In this study of evangelical Christians from India, China, South Korea, Japan, and Taiwan enrolled in American colleges and universities, the idea of a calling emerged as an important component of identity and action. A narrative approach that incorporates visual methods was used to collect the stories of 46 interviewees in Boston and two cities in China. Among study participants, 78 percent specifically connect their faith to their professional aspirations; and all participants refer to their future career as a calling and/or part of “God’s plan.” Through involvement in conservative Christian congregations, I argue, these women and men are socialized into communities in which the narratives of who they are, what it means to be a Christian, and how their faith relates to the many domains of modern life are part of the conversation. The idea of a calling is carried by these narratives and offers study participants a compelling way to interpret the past, navigate everyday life in the present, and pursue a meaningful future.

“Space for God: Lived Religion at Work, Home, and Play”

Roman R. Williams
Sociology of Religion, Volume 71, Issue 3, 1 October 2010, Pages 257–279.
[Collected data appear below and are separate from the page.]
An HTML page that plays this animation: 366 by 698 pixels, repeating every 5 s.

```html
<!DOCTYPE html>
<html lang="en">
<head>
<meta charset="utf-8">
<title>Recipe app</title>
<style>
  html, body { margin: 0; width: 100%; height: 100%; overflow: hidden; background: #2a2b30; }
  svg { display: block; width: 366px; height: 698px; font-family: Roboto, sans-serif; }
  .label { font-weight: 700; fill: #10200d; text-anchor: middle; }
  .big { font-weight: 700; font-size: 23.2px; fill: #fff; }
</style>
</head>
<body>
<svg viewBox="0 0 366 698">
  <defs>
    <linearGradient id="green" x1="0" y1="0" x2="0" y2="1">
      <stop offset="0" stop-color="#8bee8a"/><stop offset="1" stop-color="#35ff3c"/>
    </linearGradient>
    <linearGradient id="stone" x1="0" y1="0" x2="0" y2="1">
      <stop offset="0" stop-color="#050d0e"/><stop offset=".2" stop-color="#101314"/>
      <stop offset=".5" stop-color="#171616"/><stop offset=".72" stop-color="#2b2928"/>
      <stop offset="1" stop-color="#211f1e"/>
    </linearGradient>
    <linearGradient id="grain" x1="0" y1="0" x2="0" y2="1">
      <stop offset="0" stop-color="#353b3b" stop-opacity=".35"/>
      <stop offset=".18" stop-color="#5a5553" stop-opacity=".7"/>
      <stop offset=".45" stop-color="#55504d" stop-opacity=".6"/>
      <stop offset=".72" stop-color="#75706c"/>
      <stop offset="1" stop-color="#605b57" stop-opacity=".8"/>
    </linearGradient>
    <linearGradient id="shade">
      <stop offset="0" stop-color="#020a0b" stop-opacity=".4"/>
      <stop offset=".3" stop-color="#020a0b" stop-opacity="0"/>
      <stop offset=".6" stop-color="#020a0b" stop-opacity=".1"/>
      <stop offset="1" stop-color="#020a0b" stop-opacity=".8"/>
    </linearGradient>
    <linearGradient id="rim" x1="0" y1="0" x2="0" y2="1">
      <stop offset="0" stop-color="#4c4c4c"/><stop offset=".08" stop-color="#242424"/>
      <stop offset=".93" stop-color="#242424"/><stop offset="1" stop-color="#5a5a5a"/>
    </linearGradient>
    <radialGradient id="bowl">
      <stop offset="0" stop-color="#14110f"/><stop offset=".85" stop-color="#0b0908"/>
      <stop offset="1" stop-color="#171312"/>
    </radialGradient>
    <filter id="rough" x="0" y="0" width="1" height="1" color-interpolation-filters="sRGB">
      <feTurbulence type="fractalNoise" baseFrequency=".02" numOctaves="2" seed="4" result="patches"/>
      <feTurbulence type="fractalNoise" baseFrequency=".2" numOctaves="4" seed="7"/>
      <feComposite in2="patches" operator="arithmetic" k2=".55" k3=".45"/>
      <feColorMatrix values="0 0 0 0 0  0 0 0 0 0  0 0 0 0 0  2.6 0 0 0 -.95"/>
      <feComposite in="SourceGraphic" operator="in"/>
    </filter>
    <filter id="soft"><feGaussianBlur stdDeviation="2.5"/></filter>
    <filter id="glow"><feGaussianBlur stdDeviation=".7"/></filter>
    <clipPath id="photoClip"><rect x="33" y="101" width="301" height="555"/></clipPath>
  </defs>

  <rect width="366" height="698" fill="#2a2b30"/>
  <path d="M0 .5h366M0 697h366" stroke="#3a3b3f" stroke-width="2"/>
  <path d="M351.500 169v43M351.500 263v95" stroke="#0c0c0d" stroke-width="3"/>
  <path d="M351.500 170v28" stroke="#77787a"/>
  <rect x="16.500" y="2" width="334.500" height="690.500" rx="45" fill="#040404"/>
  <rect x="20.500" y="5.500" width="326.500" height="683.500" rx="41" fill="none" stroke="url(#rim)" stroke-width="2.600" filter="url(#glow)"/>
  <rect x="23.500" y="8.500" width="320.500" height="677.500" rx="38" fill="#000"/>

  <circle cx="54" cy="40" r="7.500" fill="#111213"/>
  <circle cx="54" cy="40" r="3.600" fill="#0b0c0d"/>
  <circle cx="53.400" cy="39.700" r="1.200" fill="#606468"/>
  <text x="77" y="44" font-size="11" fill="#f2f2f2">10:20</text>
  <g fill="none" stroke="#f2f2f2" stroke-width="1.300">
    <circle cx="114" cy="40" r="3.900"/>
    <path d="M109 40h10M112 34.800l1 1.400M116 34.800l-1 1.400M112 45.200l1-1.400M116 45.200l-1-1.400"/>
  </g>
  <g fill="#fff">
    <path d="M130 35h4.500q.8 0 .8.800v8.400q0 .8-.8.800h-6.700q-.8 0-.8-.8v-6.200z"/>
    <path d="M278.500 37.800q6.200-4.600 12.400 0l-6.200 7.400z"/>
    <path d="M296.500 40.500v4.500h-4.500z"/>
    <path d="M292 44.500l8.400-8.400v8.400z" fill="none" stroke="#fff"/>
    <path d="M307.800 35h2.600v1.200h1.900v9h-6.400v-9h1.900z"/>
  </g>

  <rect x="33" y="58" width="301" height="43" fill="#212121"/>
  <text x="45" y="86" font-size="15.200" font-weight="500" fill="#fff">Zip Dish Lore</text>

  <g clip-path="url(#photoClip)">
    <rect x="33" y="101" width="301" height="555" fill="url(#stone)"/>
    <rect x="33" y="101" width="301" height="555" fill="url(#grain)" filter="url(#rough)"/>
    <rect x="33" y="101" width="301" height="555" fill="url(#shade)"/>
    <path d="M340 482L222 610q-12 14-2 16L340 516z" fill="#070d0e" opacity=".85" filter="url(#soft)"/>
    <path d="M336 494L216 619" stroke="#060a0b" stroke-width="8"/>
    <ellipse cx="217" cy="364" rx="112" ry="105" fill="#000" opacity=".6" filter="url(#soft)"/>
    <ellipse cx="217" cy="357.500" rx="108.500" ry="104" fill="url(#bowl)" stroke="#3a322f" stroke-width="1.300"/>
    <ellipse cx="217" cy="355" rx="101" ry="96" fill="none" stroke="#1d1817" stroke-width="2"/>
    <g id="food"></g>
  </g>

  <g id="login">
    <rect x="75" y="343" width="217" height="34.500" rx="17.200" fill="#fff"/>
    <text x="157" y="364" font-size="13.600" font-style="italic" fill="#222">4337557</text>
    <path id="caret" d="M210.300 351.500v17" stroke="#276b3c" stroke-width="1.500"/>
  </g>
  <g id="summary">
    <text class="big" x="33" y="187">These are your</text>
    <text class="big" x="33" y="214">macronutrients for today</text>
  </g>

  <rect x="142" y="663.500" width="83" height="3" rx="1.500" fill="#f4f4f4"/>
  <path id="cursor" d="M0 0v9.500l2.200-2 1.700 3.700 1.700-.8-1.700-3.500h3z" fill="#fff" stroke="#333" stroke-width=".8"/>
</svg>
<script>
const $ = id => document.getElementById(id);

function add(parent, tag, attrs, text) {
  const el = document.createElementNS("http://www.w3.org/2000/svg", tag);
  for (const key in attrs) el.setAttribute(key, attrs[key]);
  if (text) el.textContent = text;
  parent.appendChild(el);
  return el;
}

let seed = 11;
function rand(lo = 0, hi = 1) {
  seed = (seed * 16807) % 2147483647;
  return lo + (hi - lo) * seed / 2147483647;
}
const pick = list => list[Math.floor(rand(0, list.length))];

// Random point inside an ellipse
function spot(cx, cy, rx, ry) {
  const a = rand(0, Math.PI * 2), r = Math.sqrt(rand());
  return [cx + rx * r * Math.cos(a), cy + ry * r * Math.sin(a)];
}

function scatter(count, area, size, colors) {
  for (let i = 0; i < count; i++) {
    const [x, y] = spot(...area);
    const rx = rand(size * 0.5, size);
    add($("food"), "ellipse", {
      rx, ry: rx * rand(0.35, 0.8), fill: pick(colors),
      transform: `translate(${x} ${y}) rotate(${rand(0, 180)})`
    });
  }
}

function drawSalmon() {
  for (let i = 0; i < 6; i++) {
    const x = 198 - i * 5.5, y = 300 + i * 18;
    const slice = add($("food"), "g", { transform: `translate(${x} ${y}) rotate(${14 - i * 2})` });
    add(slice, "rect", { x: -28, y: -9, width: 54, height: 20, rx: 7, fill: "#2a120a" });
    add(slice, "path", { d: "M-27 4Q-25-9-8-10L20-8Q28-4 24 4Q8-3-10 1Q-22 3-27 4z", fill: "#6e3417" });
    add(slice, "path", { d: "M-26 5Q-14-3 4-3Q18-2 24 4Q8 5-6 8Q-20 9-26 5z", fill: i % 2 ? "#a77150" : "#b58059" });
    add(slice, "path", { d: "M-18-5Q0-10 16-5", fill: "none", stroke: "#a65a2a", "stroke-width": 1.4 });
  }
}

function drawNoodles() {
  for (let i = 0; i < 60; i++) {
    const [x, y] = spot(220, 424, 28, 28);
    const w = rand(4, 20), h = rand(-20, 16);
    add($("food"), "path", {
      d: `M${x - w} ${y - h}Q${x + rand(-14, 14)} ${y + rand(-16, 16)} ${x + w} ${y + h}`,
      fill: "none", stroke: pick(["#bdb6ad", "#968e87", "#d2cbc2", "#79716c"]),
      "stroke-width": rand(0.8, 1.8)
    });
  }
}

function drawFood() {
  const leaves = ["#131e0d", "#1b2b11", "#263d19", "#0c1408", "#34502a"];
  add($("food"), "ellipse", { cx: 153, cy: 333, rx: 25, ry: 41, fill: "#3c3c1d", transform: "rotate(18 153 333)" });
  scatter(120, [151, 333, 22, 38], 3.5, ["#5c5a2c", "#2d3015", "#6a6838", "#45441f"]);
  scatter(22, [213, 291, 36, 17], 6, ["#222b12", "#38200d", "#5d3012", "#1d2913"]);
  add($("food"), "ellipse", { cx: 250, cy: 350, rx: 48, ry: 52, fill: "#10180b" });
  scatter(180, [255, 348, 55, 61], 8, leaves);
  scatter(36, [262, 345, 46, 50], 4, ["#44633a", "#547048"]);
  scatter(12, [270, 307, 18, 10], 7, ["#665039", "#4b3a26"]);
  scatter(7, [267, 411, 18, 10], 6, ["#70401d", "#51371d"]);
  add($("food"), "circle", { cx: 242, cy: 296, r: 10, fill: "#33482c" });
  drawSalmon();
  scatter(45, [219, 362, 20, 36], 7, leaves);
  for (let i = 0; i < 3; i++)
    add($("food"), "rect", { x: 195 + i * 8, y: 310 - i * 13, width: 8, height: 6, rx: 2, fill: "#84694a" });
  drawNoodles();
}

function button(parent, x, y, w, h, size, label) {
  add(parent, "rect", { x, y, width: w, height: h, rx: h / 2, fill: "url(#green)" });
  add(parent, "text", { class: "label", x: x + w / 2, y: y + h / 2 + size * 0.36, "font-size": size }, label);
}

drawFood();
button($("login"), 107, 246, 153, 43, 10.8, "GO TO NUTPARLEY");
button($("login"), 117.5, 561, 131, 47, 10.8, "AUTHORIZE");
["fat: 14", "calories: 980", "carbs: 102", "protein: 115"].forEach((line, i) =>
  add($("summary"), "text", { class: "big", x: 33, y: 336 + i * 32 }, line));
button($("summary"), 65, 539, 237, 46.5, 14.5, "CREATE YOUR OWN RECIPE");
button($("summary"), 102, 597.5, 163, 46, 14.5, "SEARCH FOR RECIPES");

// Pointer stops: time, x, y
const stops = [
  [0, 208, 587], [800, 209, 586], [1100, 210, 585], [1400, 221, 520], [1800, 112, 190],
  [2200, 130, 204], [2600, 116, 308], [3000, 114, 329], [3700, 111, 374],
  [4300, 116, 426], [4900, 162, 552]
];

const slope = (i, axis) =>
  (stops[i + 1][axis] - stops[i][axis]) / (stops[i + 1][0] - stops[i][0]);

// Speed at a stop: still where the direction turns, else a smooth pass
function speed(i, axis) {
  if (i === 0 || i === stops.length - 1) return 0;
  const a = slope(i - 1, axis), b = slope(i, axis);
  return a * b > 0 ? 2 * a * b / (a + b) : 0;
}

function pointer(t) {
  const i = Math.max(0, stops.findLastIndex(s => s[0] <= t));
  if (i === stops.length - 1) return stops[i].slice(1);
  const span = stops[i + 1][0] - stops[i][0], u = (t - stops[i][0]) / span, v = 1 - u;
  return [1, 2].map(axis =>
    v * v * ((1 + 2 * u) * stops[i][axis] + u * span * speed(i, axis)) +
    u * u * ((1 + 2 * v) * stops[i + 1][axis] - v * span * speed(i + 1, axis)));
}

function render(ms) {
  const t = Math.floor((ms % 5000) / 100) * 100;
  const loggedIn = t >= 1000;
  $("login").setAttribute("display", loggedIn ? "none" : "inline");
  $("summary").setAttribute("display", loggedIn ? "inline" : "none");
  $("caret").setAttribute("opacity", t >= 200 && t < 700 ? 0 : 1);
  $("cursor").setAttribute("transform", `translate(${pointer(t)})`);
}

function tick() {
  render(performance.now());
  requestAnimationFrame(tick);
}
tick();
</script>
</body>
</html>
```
ABSTRACT
Despite modernity’s attempt to structure religion out of many social domains, people still make space for God—the sacred, spirituality, religion, transcendence, etc.—in their everyday lives. Religion may be less apparent at times, but it is not altogether absent and continues to show up beyond its taken-for-granted boundaries. Drawing from photo elicitation interview materials generated by the Spiritual Narratives in Everyday Life project, I explore the ways in which religion and spirituality intersect with the domains of home, work, and leisure. At first blush, photos of homes, bedrooms, offices, beaches, pets, and gardens do not appear to be enchanted. But when one looks to the stories behind the photos, it becomes evident that the meanings these narratives convey and actions they evoke push back against the social structure as individuals leverage contextual features of everyday life to construct space for God.